Zsh Mailing List Archive
Messages sorted by: Reverse Date, Date, Thread, Author

Re: Determining the length of "long"?

On Fri, Sep 12, 2014 at 08:10:19PM +0200, Roman Neuhauser wrote:
> # dominik.vogt@xxxxxx / 2014-09-12 19:04:44 +0200:
> > > see getconf(1)[0] and unistd.h(0P)[1], specifically
> > > _POSIX_V6_ILP32_OFF32 and its brethren.
> > 
> > Ah great, that pointed exactly to what I need.
> glad to be of help!  i would have brought these up earlier but you said
> > inside a zsh script (without using external programs, of course).
> which seemed to disqualify getconf(1)...  the clarification was also
> very subtle: :)

I know.  :-)  But I'm not immune to learning when a certain
approach causes more trouble than it saves you.  Actually I didn't
know a simple configuration program was around and wanted to avoid
using a monster like perl or gcc, because latency does matter.

> > the shell is absolutely the right tool here (combine several unix
> > command line programs in a pipe, filter their output and generate
> > a wm command from that)
> overall a good reminder of the need for precise problem statements. :)

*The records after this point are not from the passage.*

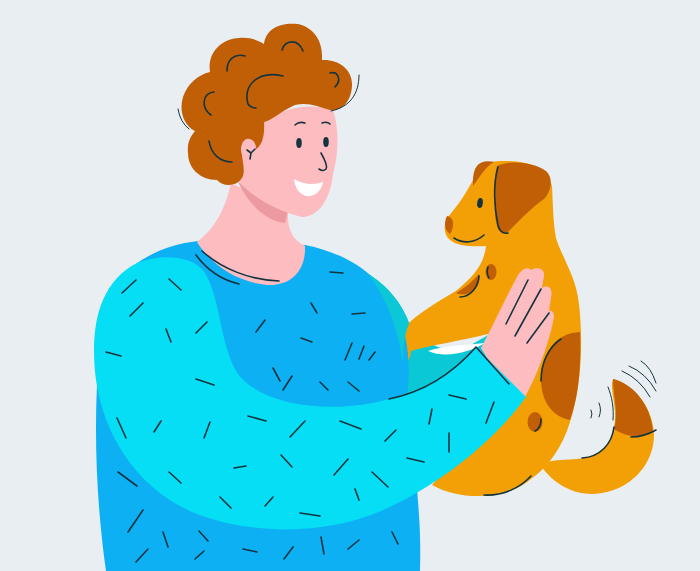
<!DOCTYPE html>
<html lang="en">
<head>
<meta charset="utf-8">
<title>Man holding a puppy</title>
<style>
:root {
  --background: #e8eef2;
  --skin: #fdbcbf;
  --skin-shade: #ec99a1;
  --hair: #c15f06;
  --sweater: #0db0f3;
  --sleeve: #05def5;
  --far-sleeve: #0bc8d6;
  --fur: #f3a006;
  --patch: #c15f06;
  --ink: #16343f;
  --white: #ffffff;
}
html, body { margin: 0; height: 100%; overflow: hidden; background: var(--background); }
svg { display: block; width: 700px; height: 571px; }
.background { fill: var(--background); }
.skin { fill: var(--skin); }
.skin-shade { fill: var(--skin-shade); }
.hair { fill: var(--hair); }
.sweater { fill: var(--sweater); }
.sleeve { fill: var(--sleeve); }
.far-sleeve { fill: var(--far-sleeve); }
.fur { fill: var(--fur); }
.patch { fill: var(--patch); }
.ink { fill: var(--ink); }
.white { fill: var(--white); }
.line { fill: none; stroke: var(--ink); stroke-width: 1.6; stroke-linecap: round; stroke-linejoin: round; }
.thin { stroke-width: 1; }
</style>
</head>
<body>
<svg viewBox="0 0 700 571" role="img" aria-label="A smiling man with curly hair lifts up a brown-spotted puppy">
  <rect class="background" width="700" height="571"/>

  <g id="far-arm">
    <path class="far-sleeve" d="M362 270C386 283 402 303 410 325C422 340 438 352 462 350L490 334L500 380L440 420L395 402Z"/>
    <path class="white" d="M428 351C443 346 463 345 485 343C470 352 446 359 428 351Z"/>
  </g>

  <g id="puppy">
    <g id="tail">
      <path class="fur" d="M540 464C554 458 573 461 589 457C609 450 616 433 615 412C614 398 610 386 613 379C632 384 652 405 654 433C655 464 630 492 594 494C569 495 549 479 540 464Z"/>
      <path class="patch" d="M613 379C633 384 651 404 653 432C643 437 629 439 614 429C619 413 613 396 613 379Z"/>
      <path class="line" d="M582 458C600 457 612 444 614 427M631 437C640 437 649 434 656 430"/>
      <path class="line thin" d="M608 387C612 397 614 408 613 420M599 403Q602 410 599 417M591 410Q593 414 591 418M622 371Q640 379 650 397M629 366Q646 373 656 391M641 361Q651 367 656 383"/>
    </g>
    <g id="puppy-body">
      <path class="fur" d="M474 178C476 165 487 161 503 161C528 160 548 168 552 186C553 205 553 222 556 238C563 260 576 276 579 304C583 340 582 385 570 422C562 448 548 467 531 479C508 499 462 502 432 485L458 455L505 410L488 346C490 340 490 336 488 334C460 341 432 345 411 351C410 361 405 368 398 366C389 364 389 352 395 341C404 322 430 306 456 291C472 278 484 265 486 246C471 247 457 246 450 240C443 234 444 225 447 218C457 207 467 192 474 178Z"/>
      <path class="patch" d="M580 332C555 333 541 354 541 381C542 404 554 417 570 420C580 392 581 360 580 332Z"/>
      <path class="patch" d="M456 293C465 288 474 280 479 274C482 285 472 299 456 293Z"/>
      <ellipse class="patch" cx="491" cy="272" rx="5.5" ry="8"/>
      <ellipse class="patch" cx="535" cy="422" rx="7.5" ry="10"/>
      <path class="line" d="M541 381C541 362 549 347 561 339M460 297C470 297 478 288 479 276M488 267Q486 273 489 278M535 431Q541 428 541 419M484 495C503 496 520 488 531 476M394 362C391 357 395 352 398 352M402 365C400 360 404 354 407 354"/>
    </g>
    <g id="puppy-head">
      <path class="patch" d="M473 181C473 166 480 159 494 162C485 167 480 177 473 186Z"/>
      <path class="patch" d="M497 166C510 160 533 162 546 171C554 178 551 192 544 199C531 208 518 222 507 233C499 236 495 225 495 211C494 195 494 179 497 166Z"/>
      <path class="line" d="M498 167C493 184 494 207 498 225C499 231 503 234 508 233"/>
      <path class="patch" d="M447 216C454 217 455 226 450 234C444 230 444 222 447 216Z"/>
      <ellipse class="ink" cx="480" cy="203" rx="2.8" ry="5" transform="rotate(8 480 203)"/>
      <path class="line" d="M454 238C463 244 475 243 484 235"/>
    </g>
  </g>

  <g id="man">
    <path id="torso" class="sweater" d="M198 241C164 245 134 259 115 285L97 385C94 450 98 515 106 571H420C421 535 419 515 417 488L407 396C411 365 408 335 397 312C382 277 350 254 305 245Z"/>
    <path class="far-sleeve" d="M368 274C388 286 402 303 409 324C404 335 403 348 403 364C398 330 388 300 368 274Z"/>

    <g id="neck">
      <path class="skin" d="M231 183C226 205 218 226 197 242C212 266 238 282 267 285C292 286 306 270 305 246C292 240 287 228 288 212Z"/>
      <path class="skin-shade" d="M238 182C249 205 266 221 285 223L289 206Z"/>
    </g>

    <g id="head">
      <path class="skin" d="M262 121C284 108 309 102 333 110C339 128 339 152 333 174C330 199 320 216 302 217C277 211 252 197 238 181C232 162 235 145 244 140Z"/>
      <path class="hair" d="M264 44C266 28 281 22 298 24C315 28 323 42 322 60C338 59 353 69 352 86C351 102 342 111 330 110C318 107 309 102 295 105C281 111 271 121 264 122C265 135 262 146 256 149C253 138 247 136 243 142C239 154 246 166 243 176C239 186 224 188 217 180C200 180 188 168 188 153C187 143 190 137 195 131C183 125 179 110 183 97C188 83 198 75 210 72C207 53 221 39 239 38C249 37 258 40 264 44Z"/>
      <path class="skin" d="M256 149C256 139 248 136 243 142C238 151 243 160 251 161Z"/>
      <path class="line" d="M227 71C227 59 235 53 245 56M282 50C285 40 298 38 303 51M248 104C243 86 257 70 283 76M248 104Q251 108 256 108M330 73C338 71 342 80 335 87M214 92C202 93 201 108 211 115M209 141C211 154 220 162 232 162M247 150L251 153L255 149M251 153L250 159"/>
      <path class="line thin" d="M178 109Q180 122 189 129M359 75C359 94 350 107 331 111"/>
      <ellipse class="ink" cx="299" cy="143" rx="2.8" ry="5"/>
      <ellipse class="ink" cx="326" cy="142" rx="2.8" ry="5"/>
      <path class="line" d="M295 125Q299 121 305 123M322 123Q327 121 330 124M321 153C325 160 328 166 326 169Q323 172 319 169"/>
      <path class="white" d="M294 179C304 185 314 185 323 182C321 193 313 197 306 196C299 194 295 188 294 179Z"/>
    </g>
    <path id="collar-lines" class="line" d="M202 251C222 269 250 280 279 281M196 255C207 270 222 280 239 284"/>

    <g id="hand">
      <path class="skin" d="M481 348C492 328 505 299 517 277C521 269 528 266 531 270C538 266 545 269 544 276L542 288C549 284 553 289 551 298L549 311C554 310 555 315 553 322C548 346 537 375 525 397L502 382Z"/>
      <path class="line" d="M528 280L506 324M541 289L515 336M549 313L527 343"/>
    </g>

    <g id="near-arm">
      <path class="sleeve" d="M137 263C160 254 189 255 203 270C221 295 219 345 238 374C258 400 305 410 350 406C405 401 444 380 476 347L526 397C494 441 440 485 381 511C326 535 252 535 197 514C139 491 104 437 96 380C90 333 96 284 137 263Z"/>
      <path class="line" d="M389 399C424 392 453 373 476 347L509 384"/>
    </g>

    <g id="sweater-dashes" class="line">
      <path d="M136 280L122 293M169 279L181 290M143 303L130 316M166 329L171 342M207 322L196 333M106 352L121 356M196 379L214 385M117 418L126 438M161 421L154 432M210 422L204 438M248 416L266 421M305 421L290 437M340 421L361 429M432 409L429 424M449 395L466 399M494 402L486 423M396 430L385 441M449 433V452M407 458L424 462M348 459L334 475M372 472L388 487M281 455L292 467M246 466L234 468M169 472L181 483M220 497L231 508M273 497L265 506M300 513L320 516M355 489L359 500"/>
      <path d="M330 272L343 273M311 303L317 313M352 314L365 313M265 320L256 332M301 338L312 342M352 343L345 360M364 346L359 359M375 352L369 360M273 368L280 381M292 376L283 390M320 382L328 390M348 382L359 391"/>
      <path d="M118 472L137 486M143 510L128 532M148 549L136 562M163 532L168 547M204 551L195 559M199 531L208 541M243 549L257 552M293 547L284 559M321 537L324 554M359 540L348 549M392 532L398 544"/>
    </g>
  </g>
</svg>
</body>
</html>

Yes, but easy to say afterwards when one already know the solution. :)

What the script actually does is:

 * When started by fvwm it is passed an input and an output file
   descriptor to receive and send data from and to the wm core as
   numbers on the command line.  (The direction from fvwm to the
   script is disabled in that case).
 * Then, and that is the new feature, it determines automatically
   if binary longs are 32 bit or 64 bit and chooses a function
   to send strings to fvwm.  (The length of the string is sent as
   a binary long value which is hard coded to 160.)
 * Then it goes into an endless loop and sleeps for a while with
   zselect.  When it wakes up it

    * calls ps to determine the process that uses the most cpu
    * extracts the used memory percentage prom /proc/meminfo
    * uses strftime to get the current time and date in a certain

   All this information is wrapped in wm commands and sent to the
   window manager core which forwards it to another module
   (FvwmButtons) which in turn updates the labels of some buttons
   to these strings.

As I always have a plethora of zshs running anyway, this approach
turned out to be very easy to implement, and does not use much
resources.  In earlier attempts to get this right there was a
noticeable lag, say, when playing kobodeluxe.

Eventually we'll make the fvwm module interface easier to use and
then it won't be necessary to determine details of the machine
architecture anymore.


Dominik ^_^  ^_^


Dominik Vogt

Messages sorted by: Reverse Date, Date, Thread, Author